* PROMPT: From the listing below, reproduce word for word the part that opens with the line containing "379Q488 393 447" and closes with the line containing "317L445 319Q459 323"; reproduce nothing else.

* DATA FOR THIS TASK:
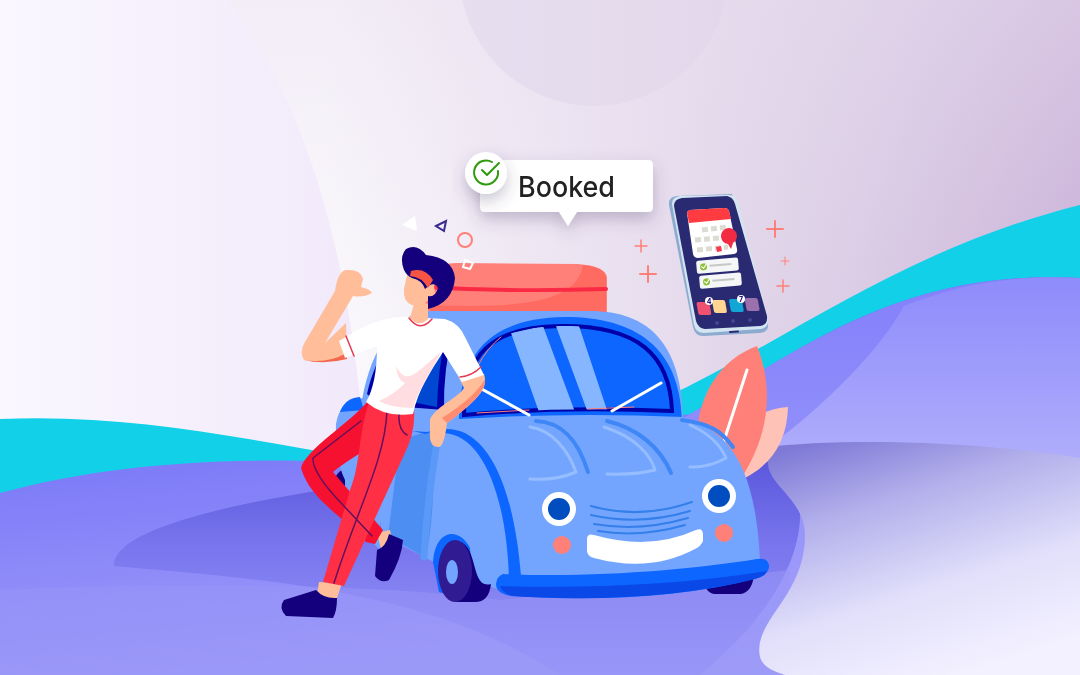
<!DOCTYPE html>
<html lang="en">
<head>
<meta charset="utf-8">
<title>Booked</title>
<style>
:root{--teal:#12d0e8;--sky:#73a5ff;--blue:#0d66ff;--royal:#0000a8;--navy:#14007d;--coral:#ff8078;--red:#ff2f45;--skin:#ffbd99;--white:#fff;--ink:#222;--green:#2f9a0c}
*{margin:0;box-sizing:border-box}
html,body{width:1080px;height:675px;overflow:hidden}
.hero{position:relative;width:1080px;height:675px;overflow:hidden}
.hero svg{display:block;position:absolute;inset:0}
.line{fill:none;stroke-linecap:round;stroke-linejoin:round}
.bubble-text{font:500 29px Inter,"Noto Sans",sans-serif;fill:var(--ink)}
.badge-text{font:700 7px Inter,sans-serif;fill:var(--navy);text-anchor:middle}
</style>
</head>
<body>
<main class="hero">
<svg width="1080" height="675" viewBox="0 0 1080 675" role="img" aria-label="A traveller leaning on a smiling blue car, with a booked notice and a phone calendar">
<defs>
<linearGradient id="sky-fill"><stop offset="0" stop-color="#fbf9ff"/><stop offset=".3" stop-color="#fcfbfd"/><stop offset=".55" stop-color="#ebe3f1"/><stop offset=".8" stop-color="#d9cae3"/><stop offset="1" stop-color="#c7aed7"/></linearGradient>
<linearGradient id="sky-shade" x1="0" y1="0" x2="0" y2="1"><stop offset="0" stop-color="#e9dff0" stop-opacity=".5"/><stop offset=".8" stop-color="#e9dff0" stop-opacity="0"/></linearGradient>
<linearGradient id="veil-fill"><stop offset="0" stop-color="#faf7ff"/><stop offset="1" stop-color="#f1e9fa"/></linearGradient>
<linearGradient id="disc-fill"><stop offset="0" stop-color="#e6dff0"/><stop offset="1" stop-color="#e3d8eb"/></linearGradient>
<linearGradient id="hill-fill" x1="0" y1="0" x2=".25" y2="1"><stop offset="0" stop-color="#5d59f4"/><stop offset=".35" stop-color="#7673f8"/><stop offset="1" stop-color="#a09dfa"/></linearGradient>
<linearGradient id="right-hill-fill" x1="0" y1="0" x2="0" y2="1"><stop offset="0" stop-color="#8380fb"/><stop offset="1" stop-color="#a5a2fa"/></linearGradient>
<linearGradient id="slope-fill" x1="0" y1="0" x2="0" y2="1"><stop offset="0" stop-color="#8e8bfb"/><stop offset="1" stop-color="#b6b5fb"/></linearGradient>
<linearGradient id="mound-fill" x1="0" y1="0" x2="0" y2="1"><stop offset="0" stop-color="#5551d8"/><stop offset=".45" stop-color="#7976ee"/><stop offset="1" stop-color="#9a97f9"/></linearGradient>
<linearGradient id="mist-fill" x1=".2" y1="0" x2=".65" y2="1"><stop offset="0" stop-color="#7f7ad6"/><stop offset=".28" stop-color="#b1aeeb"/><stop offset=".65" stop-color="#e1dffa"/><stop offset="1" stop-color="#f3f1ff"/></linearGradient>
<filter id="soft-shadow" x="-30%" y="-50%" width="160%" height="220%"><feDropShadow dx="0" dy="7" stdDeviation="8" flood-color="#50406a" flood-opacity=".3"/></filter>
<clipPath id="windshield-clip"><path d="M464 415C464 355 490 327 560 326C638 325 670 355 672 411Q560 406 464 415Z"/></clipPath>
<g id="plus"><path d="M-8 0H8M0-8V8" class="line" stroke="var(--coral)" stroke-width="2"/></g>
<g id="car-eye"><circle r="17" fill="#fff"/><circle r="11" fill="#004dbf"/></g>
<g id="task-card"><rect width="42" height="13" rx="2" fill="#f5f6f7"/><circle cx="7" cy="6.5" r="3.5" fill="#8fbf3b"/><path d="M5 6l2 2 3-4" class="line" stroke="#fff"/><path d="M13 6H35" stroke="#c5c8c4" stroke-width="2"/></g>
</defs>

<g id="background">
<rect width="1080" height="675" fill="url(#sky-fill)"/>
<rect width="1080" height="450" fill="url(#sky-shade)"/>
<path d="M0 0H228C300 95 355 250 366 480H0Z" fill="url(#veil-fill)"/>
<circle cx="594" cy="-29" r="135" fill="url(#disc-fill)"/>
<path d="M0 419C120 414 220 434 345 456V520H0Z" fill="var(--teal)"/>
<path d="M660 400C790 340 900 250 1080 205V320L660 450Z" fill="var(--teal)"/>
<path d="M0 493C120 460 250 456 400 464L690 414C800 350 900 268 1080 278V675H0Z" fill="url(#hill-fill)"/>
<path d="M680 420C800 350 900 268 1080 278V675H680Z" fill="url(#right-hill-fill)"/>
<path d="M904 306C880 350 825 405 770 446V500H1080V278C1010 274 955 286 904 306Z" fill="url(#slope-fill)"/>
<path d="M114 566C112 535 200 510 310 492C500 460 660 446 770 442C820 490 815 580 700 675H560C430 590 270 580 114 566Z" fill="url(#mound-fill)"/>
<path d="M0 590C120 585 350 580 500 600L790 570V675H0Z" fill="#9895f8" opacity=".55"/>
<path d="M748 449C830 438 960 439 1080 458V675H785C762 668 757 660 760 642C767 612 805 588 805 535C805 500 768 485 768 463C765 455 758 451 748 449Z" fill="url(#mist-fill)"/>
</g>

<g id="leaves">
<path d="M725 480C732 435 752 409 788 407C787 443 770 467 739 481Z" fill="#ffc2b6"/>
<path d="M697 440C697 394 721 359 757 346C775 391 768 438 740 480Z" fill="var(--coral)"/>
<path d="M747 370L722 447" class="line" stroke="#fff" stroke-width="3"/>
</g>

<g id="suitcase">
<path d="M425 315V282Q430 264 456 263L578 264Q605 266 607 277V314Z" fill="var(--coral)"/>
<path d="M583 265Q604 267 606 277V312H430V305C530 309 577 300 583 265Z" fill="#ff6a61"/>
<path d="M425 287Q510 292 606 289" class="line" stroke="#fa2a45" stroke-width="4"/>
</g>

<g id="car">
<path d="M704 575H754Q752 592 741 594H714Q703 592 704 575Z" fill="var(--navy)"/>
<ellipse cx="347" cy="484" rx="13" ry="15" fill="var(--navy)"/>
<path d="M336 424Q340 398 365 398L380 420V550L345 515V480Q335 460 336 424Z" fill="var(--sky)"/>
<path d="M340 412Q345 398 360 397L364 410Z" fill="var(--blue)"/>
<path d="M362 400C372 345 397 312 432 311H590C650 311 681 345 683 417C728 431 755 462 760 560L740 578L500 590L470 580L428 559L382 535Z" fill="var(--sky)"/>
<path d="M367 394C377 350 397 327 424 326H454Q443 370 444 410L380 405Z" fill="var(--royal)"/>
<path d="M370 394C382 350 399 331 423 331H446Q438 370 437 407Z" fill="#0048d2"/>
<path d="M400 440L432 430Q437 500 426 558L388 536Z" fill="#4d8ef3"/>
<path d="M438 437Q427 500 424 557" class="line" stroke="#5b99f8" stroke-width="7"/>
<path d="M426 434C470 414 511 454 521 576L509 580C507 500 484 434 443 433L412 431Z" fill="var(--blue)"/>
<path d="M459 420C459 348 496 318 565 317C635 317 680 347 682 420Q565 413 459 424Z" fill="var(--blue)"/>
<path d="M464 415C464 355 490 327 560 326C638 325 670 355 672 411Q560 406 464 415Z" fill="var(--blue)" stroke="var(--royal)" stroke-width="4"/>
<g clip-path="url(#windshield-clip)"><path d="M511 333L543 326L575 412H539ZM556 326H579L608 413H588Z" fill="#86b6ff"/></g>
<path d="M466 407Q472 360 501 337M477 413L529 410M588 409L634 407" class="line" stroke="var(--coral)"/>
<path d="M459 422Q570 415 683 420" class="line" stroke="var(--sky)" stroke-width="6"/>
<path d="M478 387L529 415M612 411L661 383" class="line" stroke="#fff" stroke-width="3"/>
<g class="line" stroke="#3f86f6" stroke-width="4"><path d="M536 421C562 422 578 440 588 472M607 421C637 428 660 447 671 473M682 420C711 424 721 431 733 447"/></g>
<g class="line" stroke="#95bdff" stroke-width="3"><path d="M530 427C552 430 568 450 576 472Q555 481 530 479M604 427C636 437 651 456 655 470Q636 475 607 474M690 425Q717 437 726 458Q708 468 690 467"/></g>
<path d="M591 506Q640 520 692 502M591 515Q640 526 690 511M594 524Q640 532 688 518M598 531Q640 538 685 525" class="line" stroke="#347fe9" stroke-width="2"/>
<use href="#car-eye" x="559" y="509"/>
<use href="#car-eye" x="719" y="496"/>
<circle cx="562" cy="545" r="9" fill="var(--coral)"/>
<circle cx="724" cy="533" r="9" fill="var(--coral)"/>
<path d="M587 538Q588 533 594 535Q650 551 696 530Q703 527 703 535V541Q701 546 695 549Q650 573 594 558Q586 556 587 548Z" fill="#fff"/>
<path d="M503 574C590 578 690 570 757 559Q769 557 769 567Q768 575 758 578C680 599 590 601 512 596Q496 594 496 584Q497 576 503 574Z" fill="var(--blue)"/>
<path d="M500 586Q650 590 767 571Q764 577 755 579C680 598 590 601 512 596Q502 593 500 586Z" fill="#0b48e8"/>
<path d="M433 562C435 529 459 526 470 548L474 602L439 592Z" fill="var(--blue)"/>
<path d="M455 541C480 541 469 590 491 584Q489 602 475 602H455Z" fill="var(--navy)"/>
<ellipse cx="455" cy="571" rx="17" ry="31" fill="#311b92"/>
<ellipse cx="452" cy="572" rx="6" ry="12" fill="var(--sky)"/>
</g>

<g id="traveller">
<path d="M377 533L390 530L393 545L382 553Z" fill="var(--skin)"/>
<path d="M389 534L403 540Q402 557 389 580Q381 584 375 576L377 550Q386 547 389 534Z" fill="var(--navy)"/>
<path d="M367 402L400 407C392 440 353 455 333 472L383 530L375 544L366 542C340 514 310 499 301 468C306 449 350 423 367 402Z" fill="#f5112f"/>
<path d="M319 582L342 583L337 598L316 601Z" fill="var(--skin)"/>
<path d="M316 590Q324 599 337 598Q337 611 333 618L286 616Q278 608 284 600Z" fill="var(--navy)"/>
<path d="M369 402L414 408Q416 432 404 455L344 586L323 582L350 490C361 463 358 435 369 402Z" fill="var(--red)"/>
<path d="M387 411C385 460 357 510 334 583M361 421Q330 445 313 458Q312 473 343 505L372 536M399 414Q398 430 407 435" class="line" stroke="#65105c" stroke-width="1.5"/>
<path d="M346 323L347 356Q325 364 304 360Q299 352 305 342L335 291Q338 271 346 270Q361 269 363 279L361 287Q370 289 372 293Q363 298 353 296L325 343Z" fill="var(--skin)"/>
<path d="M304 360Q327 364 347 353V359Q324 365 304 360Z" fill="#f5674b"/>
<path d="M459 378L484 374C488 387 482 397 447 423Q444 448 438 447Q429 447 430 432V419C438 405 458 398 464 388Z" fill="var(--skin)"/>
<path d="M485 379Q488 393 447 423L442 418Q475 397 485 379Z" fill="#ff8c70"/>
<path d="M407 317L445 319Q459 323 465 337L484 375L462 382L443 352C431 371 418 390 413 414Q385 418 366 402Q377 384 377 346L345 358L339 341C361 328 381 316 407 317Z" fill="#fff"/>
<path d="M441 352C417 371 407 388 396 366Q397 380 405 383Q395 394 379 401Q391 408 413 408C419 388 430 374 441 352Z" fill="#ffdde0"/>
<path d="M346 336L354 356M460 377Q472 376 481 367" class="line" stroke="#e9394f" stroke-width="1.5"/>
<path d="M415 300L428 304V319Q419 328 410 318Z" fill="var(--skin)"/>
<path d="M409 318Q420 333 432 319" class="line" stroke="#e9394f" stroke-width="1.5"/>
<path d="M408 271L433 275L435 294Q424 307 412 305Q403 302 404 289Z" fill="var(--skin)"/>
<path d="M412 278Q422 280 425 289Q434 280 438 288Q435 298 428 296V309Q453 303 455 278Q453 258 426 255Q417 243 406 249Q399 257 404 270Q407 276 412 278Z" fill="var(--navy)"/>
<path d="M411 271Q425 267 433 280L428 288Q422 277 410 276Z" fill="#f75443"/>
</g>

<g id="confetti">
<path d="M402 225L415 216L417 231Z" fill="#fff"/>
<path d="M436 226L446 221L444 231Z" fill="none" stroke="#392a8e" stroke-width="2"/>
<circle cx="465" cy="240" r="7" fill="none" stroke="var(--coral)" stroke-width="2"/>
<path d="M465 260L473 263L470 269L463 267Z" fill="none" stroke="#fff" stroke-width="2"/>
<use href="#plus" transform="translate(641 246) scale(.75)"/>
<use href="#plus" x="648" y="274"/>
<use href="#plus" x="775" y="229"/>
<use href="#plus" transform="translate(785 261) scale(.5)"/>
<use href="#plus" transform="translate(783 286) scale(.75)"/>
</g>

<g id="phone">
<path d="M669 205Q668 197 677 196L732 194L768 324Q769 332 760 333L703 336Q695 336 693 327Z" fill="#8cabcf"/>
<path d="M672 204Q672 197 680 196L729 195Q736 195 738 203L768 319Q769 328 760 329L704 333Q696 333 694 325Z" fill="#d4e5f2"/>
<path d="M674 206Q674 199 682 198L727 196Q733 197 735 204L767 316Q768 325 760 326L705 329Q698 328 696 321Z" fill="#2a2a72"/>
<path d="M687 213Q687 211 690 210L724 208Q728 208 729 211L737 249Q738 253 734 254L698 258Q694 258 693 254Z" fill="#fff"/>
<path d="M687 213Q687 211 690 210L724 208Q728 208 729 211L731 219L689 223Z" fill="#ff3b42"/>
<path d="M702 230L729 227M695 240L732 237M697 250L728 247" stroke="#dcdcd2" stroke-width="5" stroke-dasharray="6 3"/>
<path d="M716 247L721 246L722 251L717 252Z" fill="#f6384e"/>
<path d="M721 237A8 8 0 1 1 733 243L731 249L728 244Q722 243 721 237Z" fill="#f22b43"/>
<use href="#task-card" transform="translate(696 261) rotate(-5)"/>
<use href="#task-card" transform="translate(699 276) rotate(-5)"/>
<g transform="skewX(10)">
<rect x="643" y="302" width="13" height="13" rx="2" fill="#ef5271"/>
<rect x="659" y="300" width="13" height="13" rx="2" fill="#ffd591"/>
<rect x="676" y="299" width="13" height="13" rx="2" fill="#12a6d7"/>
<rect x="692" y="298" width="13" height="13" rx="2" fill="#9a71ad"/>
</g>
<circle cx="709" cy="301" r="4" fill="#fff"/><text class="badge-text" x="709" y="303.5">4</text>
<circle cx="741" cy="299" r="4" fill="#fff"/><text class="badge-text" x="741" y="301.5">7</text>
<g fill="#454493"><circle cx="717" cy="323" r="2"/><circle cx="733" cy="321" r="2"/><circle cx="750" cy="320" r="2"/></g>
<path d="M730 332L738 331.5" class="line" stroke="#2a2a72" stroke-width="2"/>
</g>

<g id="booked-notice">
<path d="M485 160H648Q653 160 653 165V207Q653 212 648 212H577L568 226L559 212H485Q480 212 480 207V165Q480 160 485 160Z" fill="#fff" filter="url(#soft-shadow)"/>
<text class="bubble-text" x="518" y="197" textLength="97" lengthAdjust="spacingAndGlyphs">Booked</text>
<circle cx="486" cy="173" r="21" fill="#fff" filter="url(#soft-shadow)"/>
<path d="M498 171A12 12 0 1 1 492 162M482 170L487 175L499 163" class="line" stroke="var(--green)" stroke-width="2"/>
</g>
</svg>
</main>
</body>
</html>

* ANSWER AREA:
<path d="M485 379Q488 393 447 423L442 418Q475 397 485 379Z" fill="#ff8c70"/>
<path d="M407 317L445 319Q459 323 465 337L484 375L462 382L443 352C431 371 418 390 413 414Q385 418 366 402Q377 384 377 346L345 358L339 341C361 328 381 316 407 317Z" fill="#fff"/>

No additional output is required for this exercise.